Taylor Jamieson-Datzkiw, a MD-PhD student at the University of Ottawa, has been awarded the Mitacs Award for Outstanding Innovation in the Indigenous category for her work on cancer-killing viruses that have shown potential as breast and ovarian cancer therapies. 

Jamiezon-Datzkiw is exploring viruses under principal investigators Carolina Ilkow and John Bell at the U of O’s faculty of medicine’s department of biochemistry, microbiology and immunology and at the Ottawa Hospital Research Institute (OHRI).

She first became interested in cancerology while searching for a field to do research as a medical student, that’s when she discovered the world of viruses. 

“Viruses are very different from typical therapy. It is more personalized and targeted,” said Jamieson-Datzkiw.

Generally, oncogenic viruses replicate in cancer cells and are not good at replicating in healthy cells. Viruses can carry different components based on the research — either to encode protein or genetic material. 

The viruses that Jamieson-Datzkiw created encode genetic elements that shut off genes within the cancer cells to sensitize them for drug therapy. These viruses are very sensitive to interferon signaling, a type of antiviral signaling found in healthy cells. Mutation is gained as the cells become tumorigenic. A lot of cancer cells mutate as they replicate. Thus, the cancer cells don’t have interferon signaling while healthy cells do.  

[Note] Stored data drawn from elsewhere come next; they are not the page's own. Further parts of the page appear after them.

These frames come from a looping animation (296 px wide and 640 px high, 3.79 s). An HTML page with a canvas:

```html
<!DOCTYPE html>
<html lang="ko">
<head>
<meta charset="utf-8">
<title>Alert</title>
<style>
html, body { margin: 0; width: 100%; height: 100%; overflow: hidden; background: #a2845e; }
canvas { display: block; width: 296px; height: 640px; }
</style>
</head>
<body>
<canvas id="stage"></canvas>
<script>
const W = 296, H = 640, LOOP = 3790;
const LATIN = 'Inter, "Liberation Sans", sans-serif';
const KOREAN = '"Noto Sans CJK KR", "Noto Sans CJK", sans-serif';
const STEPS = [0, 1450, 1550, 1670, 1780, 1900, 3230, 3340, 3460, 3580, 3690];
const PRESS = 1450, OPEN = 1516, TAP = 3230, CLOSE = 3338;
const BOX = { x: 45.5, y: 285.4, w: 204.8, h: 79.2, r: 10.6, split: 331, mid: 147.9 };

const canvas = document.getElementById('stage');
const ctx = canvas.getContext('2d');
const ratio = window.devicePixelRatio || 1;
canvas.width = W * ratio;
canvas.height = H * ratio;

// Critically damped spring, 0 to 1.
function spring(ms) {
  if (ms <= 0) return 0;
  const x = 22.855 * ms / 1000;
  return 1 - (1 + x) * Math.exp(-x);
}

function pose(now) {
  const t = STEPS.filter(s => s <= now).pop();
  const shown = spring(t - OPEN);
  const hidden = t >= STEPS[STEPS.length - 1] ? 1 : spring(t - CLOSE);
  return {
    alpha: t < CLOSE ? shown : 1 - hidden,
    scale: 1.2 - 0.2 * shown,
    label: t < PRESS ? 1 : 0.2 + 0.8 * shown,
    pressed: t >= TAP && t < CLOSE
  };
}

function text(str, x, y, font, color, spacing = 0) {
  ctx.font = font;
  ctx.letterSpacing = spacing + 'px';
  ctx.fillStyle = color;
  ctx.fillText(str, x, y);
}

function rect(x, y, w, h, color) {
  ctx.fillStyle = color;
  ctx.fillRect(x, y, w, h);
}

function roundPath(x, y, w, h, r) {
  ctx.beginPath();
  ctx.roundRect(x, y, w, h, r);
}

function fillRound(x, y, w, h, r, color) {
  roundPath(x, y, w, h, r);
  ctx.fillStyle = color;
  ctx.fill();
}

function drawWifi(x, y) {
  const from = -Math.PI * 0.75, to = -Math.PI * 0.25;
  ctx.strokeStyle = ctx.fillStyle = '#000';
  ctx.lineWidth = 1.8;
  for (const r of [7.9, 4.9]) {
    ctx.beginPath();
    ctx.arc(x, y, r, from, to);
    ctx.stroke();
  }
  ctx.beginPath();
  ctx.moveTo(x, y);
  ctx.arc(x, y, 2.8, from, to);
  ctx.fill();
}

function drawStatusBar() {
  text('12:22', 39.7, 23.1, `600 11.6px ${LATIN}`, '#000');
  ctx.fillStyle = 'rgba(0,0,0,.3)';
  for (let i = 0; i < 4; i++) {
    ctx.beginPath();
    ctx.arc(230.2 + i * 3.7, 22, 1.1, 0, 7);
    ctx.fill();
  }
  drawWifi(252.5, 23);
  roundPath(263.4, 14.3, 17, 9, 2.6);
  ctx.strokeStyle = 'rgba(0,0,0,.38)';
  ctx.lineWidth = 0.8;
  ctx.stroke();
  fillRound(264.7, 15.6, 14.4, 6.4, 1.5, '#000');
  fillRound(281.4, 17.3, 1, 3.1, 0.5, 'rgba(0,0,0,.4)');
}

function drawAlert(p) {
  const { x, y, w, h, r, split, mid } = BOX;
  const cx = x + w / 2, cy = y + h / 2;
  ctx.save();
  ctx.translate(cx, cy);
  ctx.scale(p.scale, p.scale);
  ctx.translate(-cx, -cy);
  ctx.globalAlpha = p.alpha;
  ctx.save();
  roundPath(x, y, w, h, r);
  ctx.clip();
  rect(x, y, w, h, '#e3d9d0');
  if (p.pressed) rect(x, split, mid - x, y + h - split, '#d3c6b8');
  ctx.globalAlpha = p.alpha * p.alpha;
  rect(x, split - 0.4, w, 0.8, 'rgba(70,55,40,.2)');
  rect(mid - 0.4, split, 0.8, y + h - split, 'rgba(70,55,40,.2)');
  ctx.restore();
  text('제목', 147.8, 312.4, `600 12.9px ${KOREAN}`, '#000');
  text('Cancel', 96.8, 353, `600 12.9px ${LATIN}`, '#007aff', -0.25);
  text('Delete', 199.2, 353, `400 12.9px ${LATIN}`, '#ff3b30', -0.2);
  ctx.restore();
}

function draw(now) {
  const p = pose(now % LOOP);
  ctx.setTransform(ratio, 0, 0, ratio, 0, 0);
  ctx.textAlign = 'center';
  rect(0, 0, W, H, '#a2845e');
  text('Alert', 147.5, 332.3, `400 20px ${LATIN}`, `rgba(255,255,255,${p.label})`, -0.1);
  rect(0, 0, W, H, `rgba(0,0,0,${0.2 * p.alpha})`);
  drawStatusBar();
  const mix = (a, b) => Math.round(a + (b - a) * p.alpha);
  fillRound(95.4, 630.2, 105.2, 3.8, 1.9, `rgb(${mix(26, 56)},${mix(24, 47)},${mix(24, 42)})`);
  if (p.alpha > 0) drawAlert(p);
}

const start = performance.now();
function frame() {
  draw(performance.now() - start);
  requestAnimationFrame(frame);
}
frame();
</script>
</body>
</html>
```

The antiviral mechanism that healthy cells have can combat the virus, leaving the cancerous cells vulnerable to the virus, allowing the virus to replicate in the cancer cells which leads to cell lysis.

Currently, testing is being done in human cells. DNA or RNA backbone of viruses are genetically modified using bacteria through typical cloning techniques. The next step is to test the virus on mice which involves giving mice tumours and injecting the viruses to test if they work. The research is at its early stages but there is hope as there has already been viruses such as measles used in clinical trials.

Some challenges in the lab are — how the viruses will go along with the clinical trials? Are there certain ways to make the viruses safer? Are there similarities between her research and others? Could something different be conducted in the research? Novelty is good, but it is also easier to get into clinical trials if one of the viruses that is used has already been applied on people.

Furthermore, work on the viruses is being done to assure they are safe and do not harm patients. At the same time, it is important that they don’t be attenuated to the point where the virus is too weak to be effective. Viruses are also being modified to ensure that they reach the tumors and achieve their intended purpose.

“We want to make the tumors easier to be reached either by introducing elements that were already in the viruses before or doing combination therapies,” said Jamieson-Datzkiw.

By slowly introducing components back into the viruses, it can make them more potent since they were made to be safe. If successful, these viruses could become an effective therapy in fighting breast and ovarian cancers — providing hope to those who need it the most.